• _Task item_: Only the lines from the top of the records below through the line containing "padding: 0;" should be printed, exactly and without pictures.
☆ ☆ ☆ ☆ ☆
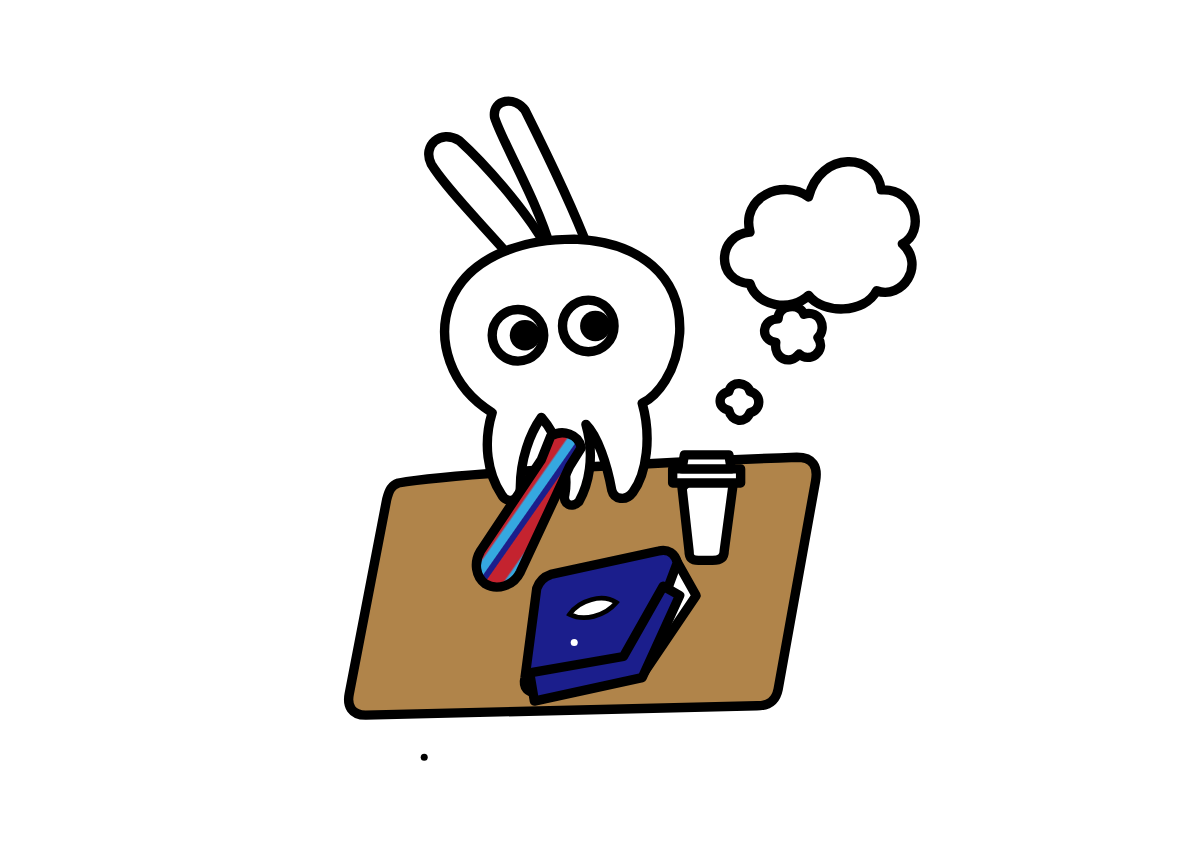
<!DOCTYPE html>
<html lang="en">
<head>
<meta charset="utf-8">
<title>Rabbit at the Desk</title>
<link rel="stylesheet" href="https://fonts.googleapis.com/css2?family=Nunito&display=swap">
<style>
  :root {
    --ink: #000000;
    --paper: #ffffff;
    --desk: #b0844a;
    --book-cover: #1b1e8c;
    --book-pages: #ffffff;
    --tie-red: #c4232f;
    --tie-blue: #35a8e0;
    --tie-navy: #1b1e8c;
  }
  html, body {
    margin: 0;
    padding: 0;
    width: 1200px;
    height: 864px;
    overflow: hidden;
    background: var(--paper);
    font-family: "Nunito", sans-serif;
  }
  .artboard {
    display: block;
    width: 1200px;
    height: 864px;
  }
  .outline { stroke: var(--ink); stroke-width: 8; stroke-linejoin: round; stroke-linecap: round; }
</style>
</head>
<body>
<svg class="artboard" viewBox="0 0 1024 737" preserveAspectRatio="none" role="img" aria-label="A white rabbit in a striped tie sits at a desk with a book and a coffee cup, lost in thought">
  <defs>
    <pattern id="tie-stripes" width="26" height="26" patternUnits="userSpaceOnUse" patternTransform="rotate(-55)">
      <rect width="26" height="26" fill="var(--tie-red)"/>
      <rect y="13" width="26" height="8" fill="var(--tie-blue)"/>
      <rect y="21" width="26" height="5" fill="var(--tie-navy)"/>
    </pattern>
    <g id="eye">
      <circle r="22" fill="var(--paper)" class="outline"/>
      <circle cx="6" cy="0" r="13" fill="var(--ink)"/>
    </g>
  </defs>

  <!-- thought bubbles -->
  <g id="thought" fill="var(--paper)" class="outline">
    <path d="M640 242 C610 240 612 200 640 198 C632 168 668 152 690 168 C700 128 748 130 752 162 C782 160 790 198 770 208 C790 226 770 256 748 248 C738 268 702 268 690 252 C676 266 646 262 640 242 Z"/>
    <path d="M662 292 C648 290 650 272 664 272 C664 260 682 258 686 268 C700 264 706 280 698 288 C706 300 690 310 682 302 C674 312 660 306 662 292 Z"/>
    <path d="M622 350 C612 348 612 336 622 334 C624 324 638 326 640 334 C650 336 650 350 640 352 C636 362 624 360 622 350 Z"/>
  </g>

  <!-- desk -->
  <path id="desk" class="outline" fill="var(--desk)" d="M340 412 C380 405 520 396 680 390 C694 390 698 398 696 410 L664 588 C662 598 656 602 646 602 L312 610 C300 610 296 602 298 592 L330 426 C332 418 334 414 340 412 Z"/>

  <!-- rabbit -->
  <g id="rabbit">
    <path class="outline" fill="var(--paper)" d="M438 222 C412 192 380 160 368 140 C360 124 376 110 392 120 C412 138 448 178 466 210 Z"/>
    <path class="outline" fill="var(--paper)" d="M470 212 C458 170 428 120 422 100 C420 84 440 82 448 94 C466 130 490 180 502 212 Z"/>
    <path class="outline" fill="var(--paper)" d="M420 352 C384 330 372 290 384 258 C398 222 440 204 490 204 C546 206 582 236 580 284 C578 318 560 338 548 344 C556 372 552 404 540 420 C534 428 524 426 522 418 C518 396 510 372 500 362 C508 390 502 414 494 428 C488 434 480 430 482 422 C486 400 476 372 462 356 C452 370 444 392 444 416 C444 428 432 430 428 422 C416 404 412 378 420 352 Z"/>
    <use href="#eye" x="442" y="286"/>
    <use href="#eye" x="502" y="278"/>
  </g>

  <!-- tie -->
  <path id="tie" class="outline" fill="url(#tie-stripes)" d="M470 372 C480 366 494 370 496 382 L486 398 L444 488 C438 500 424 504 414 498 C406 492 404 480 410 470 L462 392 Z"/>

  <!-- coffee cup -->
  <g id="coffee-cup" fill="var(--paper)" class="outline">
    <path d="M588 410 L626 410 L618 470 C618 476 614 478 608 478 L596 478 C590 478 588 476 588 470 L582 416 Z"/>
    <path d="M574 400 L632 400 L632 412 L574 412 Z"/>
    <path d="M584 388 L622 388 L624 400 L582 400 Z"/>
  </g>

  <!-- book -->
  <g id="book">
    <path class="outline" fill="var(--book-pages)" d="M520 498 L576 476 L594 508 L548 576 L486 590 Z"/>
    <path class="outline" fill="var(--book-cover)" d="M470 490 L562 470 C570 468 576 472 578 480 L548 560 C546 568 540 572 532 574 L460 590 C450 592 446 586 448 578 L458 502 C460 496 464 492 470 490 Z"/>
    <path class="outline" fill="var(--book-cover)" d="M452 574 L532 560 L566 500 L580 508 L548 578 L456 598 Z"/>
    <path fill="var(--paper)" stroke="var(--ink)" stroke-width="4" d="M486 524 C494 512 514 506 526 514 C516 526 498 530 486 524 Z"/>
    <circle cx="490" cy="548" r="3" fill="var(--paper)"/>
  </g>

  <circle cx="362" cy="646" r="3" fill="var(--ink)"/>
</svg>
</body>
</html>
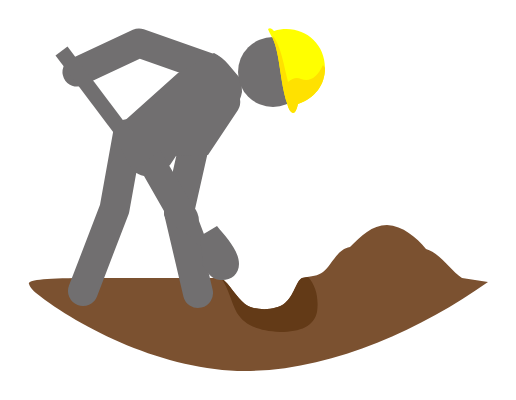
<!DOCTYPE html>
<html lang="en">
<head>
<meta charset="utf-8">
<title>Digging worker</title>
<style>
:root {
  --paper: #ffffff;
  --figure: #716f70;
  --soil: #7b5130;
  --hole: #633a17;
  --helmet: #ffff00;
  --helmet-shade: #ffe100;
}
html, body { margin: 0; background: var(--paper); overflow: hidden; }
svg { display: block; width: 516px; height: 400px; }
.soil { fill: var(--soil); }
.hole { fill: var(--hole); }
.figure { fill: var(--figure); }
.limb { fill: none; stroke: var(--figure); stroke-linecap: round; stroke-linejoin: round; }
.handle { fill: none; stroke: var(--figure); stroke-width: 15; }
.helmet { fill: var(--helmet); }
.helmet-shade { fill: var(--helmet-shade); }
</style>
</head>
<body>
<svg viewBox="0 0 516 400" role="img" aria-label="Worker in a yellow helmet digging a hole with a shovel">
  <g id="ground">
    <path class="soil" d="M29 284C27 280 45 278 90 278L221 278C230 284 236 297 245 304C254 311 276 311 285 303C294 296 296 281 302 278C312 276 318 276 323 272C332 265 337 249 350 247C361 236 372 225 387 225C403 226 416 237 426 249C440 253 450 270 462 278L488 282C420 330 330 371 245 371C165 371 80 328 36 293Q30 288 29 284Z"/>
    <path class="hole" d="M221 278C230 284 236 297 245 304C254 311 276 311 285 303C294 296 296 281 302 278L308 277C316 285 319 299 317 312C314 326 301 332 280 332C256 331 244 324 237 313C231 302 229 289 221 278Z"/>
  </g>
  <g id="worker">
    <polyline class="limb" stroke-width="30" points="128,134 114.500,209 83,291"/>
    <polyline class="limb" stroke-width="30" points="193,150 179,212 198,293"/>
    <polyline class="limb" stroke-width="29" points="77,72 139,43 210,68"/>
    <path class="figure" d="M178 73L214 53Q222 57 228 64L239 77Q242 82 242 92Q241 97 240 99Q241 105 238 110L208 155L176 156L170 165L160 174L134 173L113 134L121 124Z"/>
    <circle class="figure" cx="273" cy="72" r="35"/>
  </g>
  <g id="shovel">
    <path class="handle" d="M61.500 51L124 134"/>
    <path class="figure" d="M133 170Q138 175 144 176L164 211Q163 219 173 226L190 236L204 252L210 250L199 221Q199 213 193 206L160 150Z"/>
    <path class="figure" d="M207 232L217 226C225 236 239 250 239 264C239 275 230 281 220 280C211 279 208 273 203 266L200 236Z"/>
  </g>
  <g id="hard-hat">
    <path class="helmet" d="M268 29Q271 27 274 31C300 23 325 41 325 68C325 85 315 98 298 104Q296 113 293 113Q289 112 287 103C280 82 280 54 273 39Q269 32 268 29Z"/>
    <path class="helmet-shade" d="M273 36C281 46 284 66 288 82Q295 76 301 79Q314 84 323 65L325 68C325 85 315 98 298 104Q296 113 293 113Q289 112 287 103C280 82 280 54 273 39Z"/>
  </g>
</svg>
</body>
</html>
☆ ☆ ☆ ☆ ☆
• _Answer section_:
<!DOCTYPE html>
<html lang="en">
<head>
<meta charset="utf-8">
<title>Rabbit at the Desk</title>
<link rel="stylesheet" href="https://fonts.googleapis.com/css2?family=Nunito&display=swap">
<style>
  :root {
    --ink: #000000;
    --paper: #ffffff;
    --desk: #b0844a;
    --book-cover: #1b1e8c;
    --book-pages: #ffffff;
    --tie-red: #c4232f;
    --tie-blue: #35a8e0;
    --tie-navy: #1b1e8c;
  }
  html, body {
    margin: 0;
    padding: 0;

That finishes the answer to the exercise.